## [Provided data]
------------------------------------------------------------------------
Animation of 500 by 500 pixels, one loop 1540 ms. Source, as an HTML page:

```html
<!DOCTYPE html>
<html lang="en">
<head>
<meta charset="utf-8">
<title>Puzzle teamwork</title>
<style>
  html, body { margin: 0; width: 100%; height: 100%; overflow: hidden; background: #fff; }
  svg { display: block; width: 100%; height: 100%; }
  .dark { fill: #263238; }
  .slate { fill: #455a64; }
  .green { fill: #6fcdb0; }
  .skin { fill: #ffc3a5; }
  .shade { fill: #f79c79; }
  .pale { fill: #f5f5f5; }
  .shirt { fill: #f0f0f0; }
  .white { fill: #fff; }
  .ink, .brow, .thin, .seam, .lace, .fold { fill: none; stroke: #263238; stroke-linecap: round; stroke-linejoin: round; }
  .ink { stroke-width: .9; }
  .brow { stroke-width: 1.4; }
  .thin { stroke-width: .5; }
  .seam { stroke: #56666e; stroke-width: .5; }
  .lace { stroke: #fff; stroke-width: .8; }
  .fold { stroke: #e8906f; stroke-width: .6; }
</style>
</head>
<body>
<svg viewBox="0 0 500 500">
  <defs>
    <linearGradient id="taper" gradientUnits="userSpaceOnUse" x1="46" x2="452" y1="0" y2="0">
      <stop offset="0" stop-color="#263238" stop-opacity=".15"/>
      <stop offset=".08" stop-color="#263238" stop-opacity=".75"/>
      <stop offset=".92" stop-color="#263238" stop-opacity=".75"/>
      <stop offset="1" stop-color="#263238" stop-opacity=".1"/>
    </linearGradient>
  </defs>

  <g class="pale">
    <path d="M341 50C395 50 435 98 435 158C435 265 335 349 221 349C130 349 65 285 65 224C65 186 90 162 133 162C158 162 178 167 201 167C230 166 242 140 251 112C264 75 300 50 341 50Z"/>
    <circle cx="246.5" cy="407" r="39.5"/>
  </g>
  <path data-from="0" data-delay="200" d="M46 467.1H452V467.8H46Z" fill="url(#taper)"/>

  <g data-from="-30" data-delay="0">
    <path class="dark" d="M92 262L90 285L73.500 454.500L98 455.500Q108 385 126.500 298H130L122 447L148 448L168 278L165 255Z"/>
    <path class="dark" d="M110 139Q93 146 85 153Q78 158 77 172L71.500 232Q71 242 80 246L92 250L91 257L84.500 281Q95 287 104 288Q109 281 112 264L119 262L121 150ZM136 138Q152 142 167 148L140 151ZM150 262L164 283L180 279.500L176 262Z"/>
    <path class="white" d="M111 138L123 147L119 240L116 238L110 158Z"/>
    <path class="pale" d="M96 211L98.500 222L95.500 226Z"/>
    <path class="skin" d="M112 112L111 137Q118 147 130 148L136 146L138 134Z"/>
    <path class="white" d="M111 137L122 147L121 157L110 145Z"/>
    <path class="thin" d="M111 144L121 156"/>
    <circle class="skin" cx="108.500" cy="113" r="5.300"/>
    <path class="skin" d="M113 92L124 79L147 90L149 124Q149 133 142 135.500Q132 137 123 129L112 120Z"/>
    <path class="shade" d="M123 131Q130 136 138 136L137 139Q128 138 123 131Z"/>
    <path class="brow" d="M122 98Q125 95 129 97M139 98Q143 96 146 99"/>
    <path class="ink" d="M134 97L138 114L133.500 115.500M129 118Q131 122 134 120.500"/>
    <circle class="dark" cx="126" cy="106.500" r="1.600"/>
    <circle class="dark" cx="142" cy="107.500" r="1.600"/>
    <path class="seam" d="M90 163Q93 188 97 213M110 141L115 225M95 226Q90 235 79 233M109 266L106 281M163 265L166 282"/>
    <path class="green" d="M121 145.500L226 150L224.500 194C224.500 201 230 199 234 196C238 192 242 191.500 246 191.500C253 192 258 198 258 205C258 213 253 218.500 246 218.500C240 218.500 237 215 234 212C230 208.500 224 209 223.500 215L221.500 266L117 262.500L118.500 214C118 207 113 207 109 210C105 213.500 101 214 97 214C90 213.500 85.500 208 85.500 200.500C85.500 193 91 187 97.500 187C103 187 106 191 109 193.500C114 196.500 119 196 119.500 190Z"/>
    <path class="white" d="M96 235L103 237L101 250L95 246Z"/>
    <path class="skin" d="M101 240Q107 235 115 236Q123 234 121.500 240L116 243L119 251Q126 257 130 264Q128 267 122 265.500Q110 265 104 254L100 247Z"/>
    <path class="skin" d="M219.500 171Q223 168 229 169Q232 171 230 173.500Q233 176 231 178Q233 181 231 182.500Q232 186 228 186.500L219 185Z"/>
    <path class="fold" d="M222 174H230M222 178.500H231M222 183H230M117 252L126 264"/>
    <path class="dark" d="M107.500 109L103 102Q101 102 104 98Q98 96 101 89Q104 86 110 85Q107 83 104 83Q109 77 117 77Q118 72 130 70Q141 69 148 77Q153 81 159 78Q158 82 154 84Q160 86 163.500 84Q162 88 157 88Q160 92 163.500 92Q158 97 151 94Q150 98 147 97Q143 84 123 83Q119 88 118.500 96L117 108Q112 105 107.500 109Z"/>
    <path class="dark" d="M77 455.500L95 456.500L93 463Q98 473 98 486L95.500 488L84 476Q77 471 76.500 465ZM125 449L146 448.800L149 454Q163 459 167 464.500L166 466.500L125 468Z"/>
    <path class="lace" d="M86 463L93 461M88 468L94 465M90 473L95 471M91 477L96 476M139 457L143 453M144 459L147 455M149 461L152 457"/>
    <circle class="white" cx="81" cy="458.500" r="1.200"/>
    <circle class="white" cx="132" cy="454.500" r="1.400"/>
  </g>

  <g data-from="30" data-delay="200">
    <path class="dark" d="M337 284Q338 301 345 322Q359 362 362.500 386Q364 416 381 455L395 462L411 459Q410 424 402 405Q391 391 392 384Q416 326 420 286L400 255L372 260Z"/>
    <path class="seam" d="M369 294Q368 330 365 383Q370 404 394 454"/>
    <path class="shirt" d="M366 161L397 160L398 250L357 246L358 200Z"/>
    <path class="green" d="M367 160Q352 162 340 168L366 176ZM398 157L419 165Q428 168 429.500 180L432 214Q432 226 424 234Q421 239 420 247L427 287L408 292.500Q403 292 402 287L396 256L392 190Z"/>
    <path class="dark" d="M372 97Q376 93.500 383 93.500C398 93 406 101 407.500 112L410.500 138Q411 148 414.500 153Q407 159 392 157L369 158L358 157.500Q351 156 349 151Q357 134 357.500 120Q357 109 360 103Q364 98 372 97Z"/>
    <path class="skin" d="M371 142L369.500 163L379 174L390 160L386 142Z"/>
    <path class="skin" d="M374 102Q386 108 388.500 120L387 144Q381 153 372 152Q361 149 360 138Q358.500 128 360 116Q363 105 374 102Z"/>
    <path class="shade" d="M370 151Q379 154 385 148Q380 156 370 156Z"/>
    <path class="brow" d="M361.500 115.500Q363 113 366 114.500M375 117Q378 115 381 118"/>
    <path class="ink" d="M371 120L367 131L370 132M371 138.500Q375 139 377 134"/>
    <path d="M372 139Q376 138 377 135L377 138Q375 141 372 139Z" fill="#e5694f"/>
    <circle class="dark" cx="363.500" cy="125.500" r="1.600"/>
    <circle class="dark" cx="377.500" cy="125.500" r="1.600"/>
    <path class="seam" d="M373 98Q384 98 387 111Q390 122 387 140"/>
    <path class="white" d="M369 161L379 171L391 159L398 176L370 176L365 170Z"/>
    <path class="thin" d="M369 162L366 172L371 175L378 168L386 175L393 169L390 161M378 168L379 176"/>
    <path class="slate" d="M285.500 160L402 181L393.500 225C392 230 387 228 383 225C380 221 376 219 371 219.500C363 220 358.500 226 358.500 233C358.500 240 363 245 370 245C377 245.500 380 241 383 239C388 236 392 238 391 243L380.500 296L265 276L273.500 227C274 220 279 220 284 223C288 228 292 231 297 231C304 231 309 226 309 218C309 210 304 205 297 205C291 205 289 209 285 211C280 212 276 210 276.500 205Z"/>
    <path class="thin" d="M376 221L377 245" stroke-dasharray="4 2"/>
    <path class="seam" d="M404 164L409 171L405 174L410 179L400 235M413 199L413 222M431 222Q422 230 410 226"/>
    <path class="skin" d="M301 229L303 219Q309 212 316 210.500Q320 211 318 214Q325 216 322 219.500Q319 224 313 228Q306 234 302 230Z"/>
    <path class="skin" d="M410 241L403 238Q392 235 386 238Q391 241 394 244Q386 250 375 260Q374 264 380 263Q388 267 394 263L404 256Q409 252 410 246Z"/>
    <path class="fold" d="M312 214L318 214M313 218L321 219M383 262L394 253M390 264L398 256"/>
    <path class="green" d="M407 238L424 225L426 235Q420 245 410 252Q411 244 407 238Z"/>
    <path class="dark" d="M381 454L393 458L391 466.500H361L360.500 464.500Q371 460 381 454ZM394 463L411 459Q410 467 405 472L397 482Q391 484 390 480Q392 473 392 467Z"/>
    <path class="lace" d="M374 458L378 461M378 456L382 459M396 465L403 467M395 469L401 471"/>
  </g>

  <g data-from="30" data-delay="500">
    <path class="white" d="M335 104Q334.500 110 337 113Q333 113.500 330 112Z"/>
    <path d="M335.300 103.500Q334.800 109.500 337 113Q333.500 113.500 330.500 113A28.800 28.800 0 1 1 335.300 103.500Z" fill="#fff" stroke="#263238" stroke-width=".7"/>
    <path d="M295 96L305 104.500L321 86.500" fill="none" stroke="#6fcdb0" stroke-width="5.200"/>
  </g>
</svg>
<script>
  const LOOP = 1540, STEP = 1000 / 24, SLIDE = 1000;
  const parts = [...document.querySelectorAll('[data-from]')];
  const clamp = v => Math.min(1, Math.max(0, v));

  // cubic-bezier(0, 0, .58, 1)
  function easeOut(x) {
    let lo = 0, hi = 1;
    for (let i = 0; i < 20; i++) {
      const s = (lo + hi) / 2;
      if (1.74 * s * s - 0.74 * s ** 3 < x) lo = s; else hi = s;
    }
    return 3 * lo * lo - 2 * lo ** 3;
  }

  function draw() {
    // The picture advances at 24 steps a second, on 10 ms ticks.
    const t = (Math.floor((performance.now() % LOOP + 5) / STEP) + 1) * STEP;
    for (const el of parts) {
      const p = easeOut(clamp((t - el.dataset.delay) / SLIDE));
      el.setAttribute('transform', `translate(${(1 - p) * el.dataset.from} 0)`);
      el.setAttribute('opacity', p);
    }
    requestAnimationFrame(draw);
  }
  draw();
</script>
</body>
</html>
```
------------------------------------------------------------------------
## [The problem]
Where does the string "parts" appear in the records? Copy every line that holds it.

## [Result below]
  const parts = [...document.querySelectorAll('[data-from]')];
    for (const el of parts) {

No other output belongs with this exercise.